Like with most portable gaming laptops, the MSI GS65 Stealth Thin is expensive. A configuration that closely resembles what we tested goes for about $2,100. It’s not unfairly priced though, as competitors like the Gigabyte Aero 15X and Asus ROG Zephyrus cost a similar amount.
We reviewed the GTX 1070 Max-Q variant though a cheaper version with the GTX 1060 is available for around $1,800. That puts it at the same price as last year’s i7-7700HQ model with the same GPU, so there's some welcomed consistency there.
When considering everything this laptop provides, I really like what MSI has brought to the table. This is clearly their best gaming laptop so far, bringing a superior design, smaller footprint and improved performance compared to the GS63. The build quality is fantastic and the cooler surprisingly decent in acoustics, providing a better experience than the Gigabyte Aero 15X, its closest competitor, in both aspects.
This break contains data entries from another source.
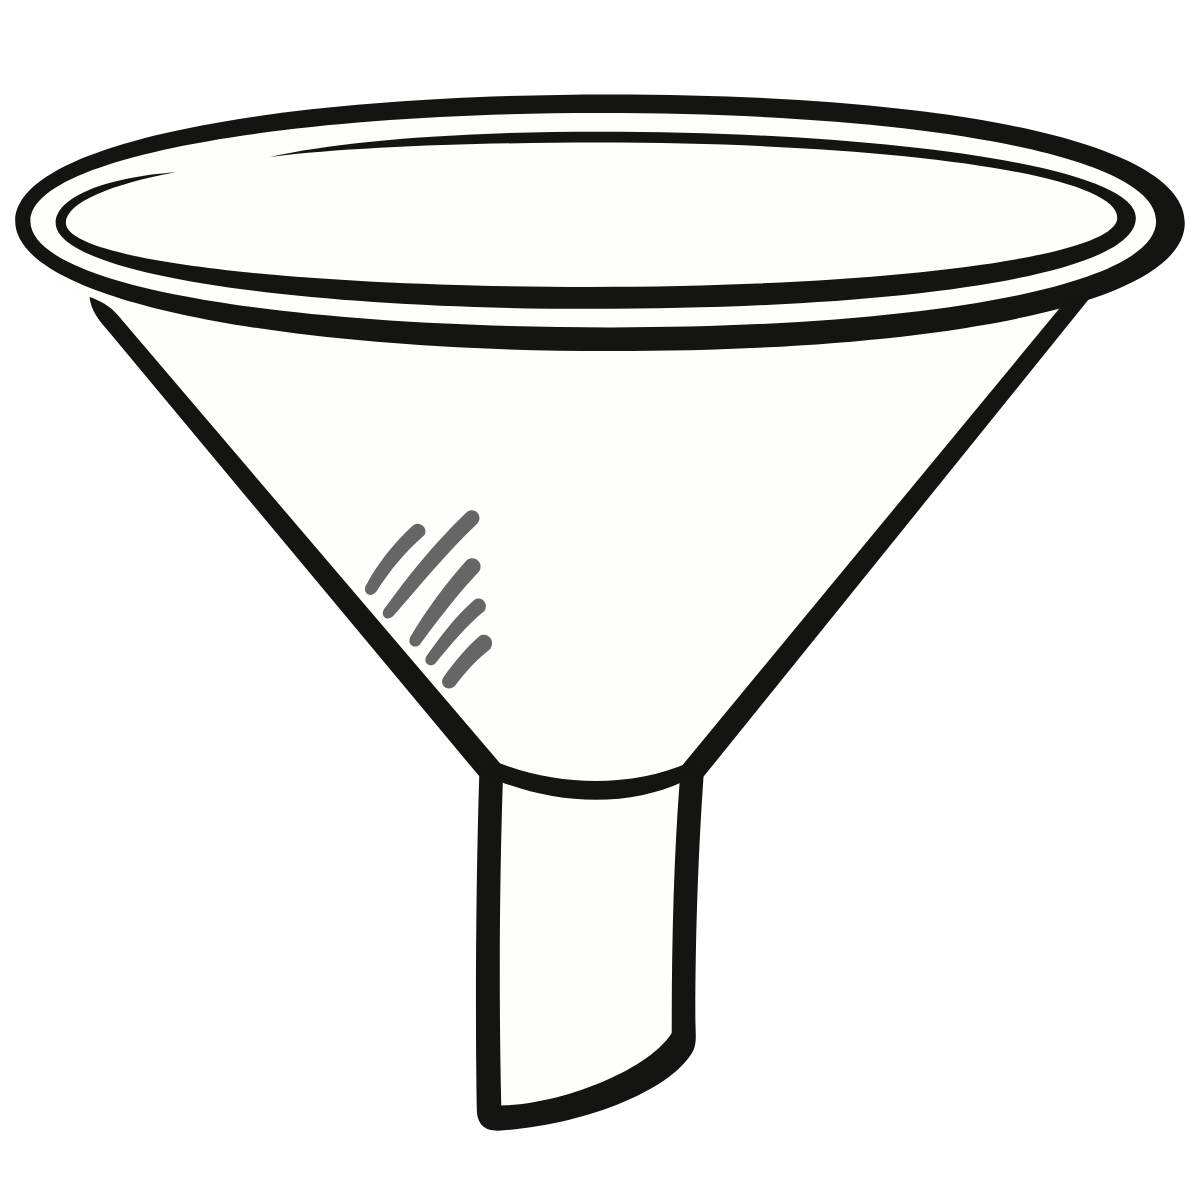
<!DOCTYPE html>
<html lang="en">
<head>
<meta charset="utf-8">
<title>Funnel</title>
<style>
:root{--paper:#ffffff;--body:#fefefd;--ink:#141413;--shade:#666666}
html,body{margin:0;width:1200px;height:1200px;overflow:hidden;background:var(--paper)}
.funnel{display:block;width:1200px;height:1200px}
.body{fill:var(--body)}
.ink{fill:var(--ink)}
.shade{fill:var(--shade)}
</style>
</head>
<body>
<svg class="funnel" viewBox="0 0 711 711" role="img" aria-label="Hand-drawn funnel">
  <g class="body">
    <path d="M14 131C14 89 165 62 358 62C552 62 693 88 693 131C693 150 672 164 640 176L411 457L405 612C390 638 340 660 291 662L291 456L62 184C30 168 14 152 14 131Z"/>
  </g>
  <g class="ink">
    <path class="rim" fill-rule="evenodd" d="M9 131C9 85 160 56 362 56C562 56 702 84 702 132C702 180 560 208 362 208C165 208 9 178 9 131ZM18 131C18 93 170 67 355 67C545 67 685 92 685 131C685 170 545 194 362 194C170 194 18 170 18 131Z"/>
    <path class="rim-inner" d="M104 102C62 105 33 117 33 132C33 163 180 183 350 183C530 183 673 164 673 129C673 98 520 78 355 78C270 78 200 84 160 93C210 87 280 84.500 355 84.500C520 84.500 662 102 662 129C662 153 520 170 350 170C180 170 39 155 39 132C39 120 66 109 104 102Z"/>
    <path class="side-left" d="M53 176C59 178 65 181 70 187L296 452L298 463L284 460L64 196C58 189 54 184 53 176Z"/>
    <path class="side-right" d="M630 180L647 175L417 460L404 464L403 455Z"/>
    <path class="throat" d="M293 451C330 466 373 467 408 452L405 463C375 477 335 478 296 463Z"/>
    <path class="spout" d="M284 458C282 520 281.500 600 282.500 657C282.500 666 287 670 295 670C345 667 399 646 411 622C413 617 412 612 412 602C412 550 414 500 417 458L403 459C399 510 398 560 398 612C385 633 335 654 297 655C295.500 590 296 520 298 461Z"/>
  </g>
  <g class="shade">
    <path d="M244.500 311.500C248 308 254 312.500 251.500 317C240 327 231 338 223 350.500C220 354.500 215 352 216.500 347.500C223 335 233 322 244.500 311.500Z"/>
    <path d="M276.500 303.500C281 300 286.500 305.500 283 310C264 328 248 348 233 365C229.500 368.500 225 365 227.500 361C242 341 258 321 276.500 303.500Z"/>
    <path d="M276.500 332C281 328.500 287 333.500 284 338.500C271 352 260 367 249 381.500C246 385 241 382 243 377.500C253 361 264 346 276.500 332Z"/>
    <path d="M281 355.500C285 352.500 290 357.500 287 362C276 371 267 382 258 393C255 396 250.500 393 252.500 389C261 377 270 365 281 355.500Z"/>
    <path d="M284 377C288.500 374 294 379.500 290.500 384.500C282 391 276 398 269.500 406.500C266 410 260 406.500 262.500 401.500C269 392.500 276 384 284 377Z"/>
  </g>
</svg>
</body>
</html>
The new six-core i7-8750H provides up to a 60 percent performance improvement in some productivity workloads, which is great news for those that want to use this laptop for tasks like video rendering. Gains aren’t as significant in gaming, but the combination of this CPU with a GTX 1070 Max-Q allows for ultra quality 1080p gaming at decent frame rates. And don’t forget about the 144Hz display either, which is perfect for medium quality settings or less intense titles.
The use of single-channel memory out of the box leads to reduced performance compared to a dual-channel setup, though this was also an issue with the Aero 15X. However the internal layout of the GS65 makes this problem difficult to fix on your own; it is fixable, just you’ll need to take the entire motherboard out and be very careful in the process.
That aside, MSI has nailed this laptop. It’s a great buy and I love seeing companies continue to iterate on their designs and produce even more compelling hardware.
Pros: Excellent metal chassis with slim bezels is MSI's best design yet. Effective cooler without being overly loud. i7-8750H provides a lot more performance than previous-gen CPUs.
Cons: Memory not configured to run in dual channel mode out of the box, and the internal motherboard layout makes this hard to fix